Atchoum was adopted by an unidentified woman said to have been taken with his good breeding and refined demeanour. After several attempts to locate him failed, the President and his wife, Danielle, contacted a prime-time animal programme broadcast every Saturday. The mystery woman who had taken the dog home recognised him and alerted the television station. According to radio reports, Mrs Mitterrand herself collected Atchoum, whose name is the French equivalent of the sneezing sound 'achoo'.
ALSO heading home is Murtaza Bhutto, the much- wanted younger brother of Pakistan's Prime Minister, Benazir Bhutto. Mr Bhutto, according to a spokesman, will return to Pakistan on 3 November, ending 16 years of self-exile, most of it in Syria. He was elected in his absence to the Sindh provincial assembly, and has until 7 November to take the oath of office or lose his seat.
The trouble is, Mr Bhutto is wanted on charges of terrorism, including the hijacking of an airliner in 1981 in which a man was killed. Officials have said he would be arrested as soon as he stepped on to Pakistani soil.
STEPPING into the EC dispute over subsidies to the film industry, Mickey Kantor, the US Trade Representative, is putting his own money behind Hollywood. He has seen Jurassic Park three times, he confessed at a Brussels press conference. Not that he wanted to, of course. It was his 10-year-old daughter who insisted on seeing the dinosaurs-from-DNA film again and again.
The Steven Spielberg blockbuster is seen by many in Europe, particularly the French, as the epitome of American cultural imperialism, threatening other cultures unless they are allowed to subsidise their own film- makers. The issue has become a sticking point in Gatt talks.

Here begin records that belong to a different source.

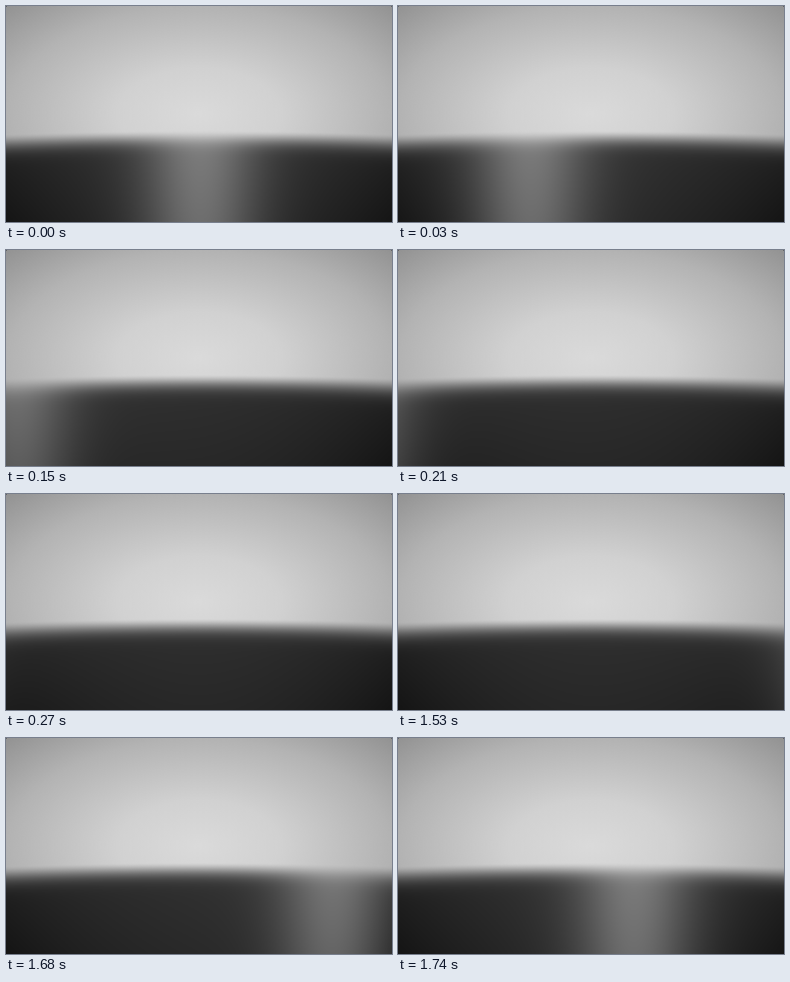
An HTML page with a canvas for the animation above (1.77 s loop, 640 by 360 pixels).

```html
<!DOCTYPE html>
<html lang="en">
<head>
<meta charset="utf-8">
<title>Light over the horizon</title>
<style>
  html, body { margin: 0; width: 100%; height: 100%; overflow: hidden; background: #000; }
  canvas { display: block; width: 640px; height: 360px; border-radius: 2px 2px 0 0; }
</style>
</head>
<body>
<canvas id="stage" width="640" height="360"></canvas>
<script>
const W = 640, H = 360, LOOP = 1770, STEP = 30, HORIZON = 206;
const ctx = document.getElementById('stage').getContext('2d');

// [time in ms, x of the light's centre]; the light rests off stage between passes
const path = [
  [0, 322], [30, 218], [60, 158], [150, 12], [270, -150], [1529, -150],
  [1530, 735], [1650, 610], [1680, 545], [1740, 392], [1770, 322]
];

function lightX(t) {
  const i = path.findIndex(([end]) => t < end);
  const [t0, x0] = path[i - 1], [t1, x1] = path[i];
  return x0 + (x1 - x0) * (t - t0) / (t1 - t0);
}

function drawSky() {
  ctx.save();
  ctx.translate(W / 2, H / 2);
  ctx.scale(W / H, 1);
  const sky = ctx.createRadialGradient(0, 0, 0, 0, 0, H * Math.SQRT1_2);
  sky.addColorStop(0, 'rgb(218,218,218)');
  sky.addColorStop(0.3, 'rgb(209,209,209)');
  sky.addColorStop(0.7, 'rgb(179,179,179)');
  sky.addColorStop(1, 'rgb(146,146,146)');
  ctx.fillStyle = sky;
  ctx.fillRect(-W, -H, 2 * W, 2 * H);
  ctx.restore();
}

drawSky();
const ground = ctx.getImageData(0, HORIZON, W, H - HORIZON);
const sky = ground.data.filter((_, i) => i % 4 === 0);
const cover = new Float32Array(sky.length);
const shade = new Float32Array(sky.length);

for (let i = 0; i < sky.length; i++) {
  const y = Math.floor(i / W), u = (i % W - W / 2) / (W / 2), v = y / (H - HORIZON);
  const depth = Math.max(0, y - 1 - 6 * u * u);
  cover[i] = 1 - Math.exp(-Math.pow(depth / (19 + 3 * u * u), 1.7));
  shade[i] = 48 - 9 * v - (11 + 8 * v) * u * u;
}

function drawGround(centre) {
  const glow = Array.from({ length: W }, (_, x) => {
    const d = x - centre;
    return 70 * Math.exp(-((d / 95) ** 2)) + 8 * Math.exp(-((d / 200) ** 2));
  });
  for (let i = 0; i < sky.length; i++) {
    const fade = 1 - 0.1 * i / sky.length;
    const lit = shade[i] + glow[i % W] * fade;
    const grey = sky[i] + (lit - sky[i]) * cover[i];
    ground.data.fill(Math.round(grey), 4 * i, 4 * i + 3);
  }
  ctx.putImageData(ground, 0, HORIZON);
}

let shown = null;
function frame() {
  const t = Math.floor(performance.now() % LOOP / STEP) * STEP;
  const centre = lightX(t);
  if (centre !== shown) drawGround(shown = centre);
  requestAnimationFrame(frame);
}
frame();
</script>
</body>
</html>
```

Sir Leon Brittan, the EC Trade Commissioner, gave a diplomatic reply at the same press conference to a question about his cinema habits. He wanted to see both Jurassic Park and Germinal, the grand French adaptation of a Zola novel, on a visit to Paris, but, alas, had not had time to see either.
TAKING time out from foreign conflicts, Oriana Fallaci is fighting a personal battle against cancer. 'I've always sought adventure, and I see my illness as an adventure,' the Italian novelist and war correspondent said. 'I'm in a state of war against this 'alien', which I'm determined to defeat.'
Ms Fallaci was diagnosed last year as having breast cancer and her illness has prevented her from covering current conflicts. 'The thing you need most to cover wars, apart from a little guts, is good health,' she said. 'However, if I get better, I can't discard the possibility of setting off again.'
She is best known for her interviews with world leaders, although she missed a few. 'I'd have given a lot to have met Stalin, or Hitler, to find out what sort of men they were,' she said. 'And Jesus Christ, mamma mia] How fascinating that would have been been]'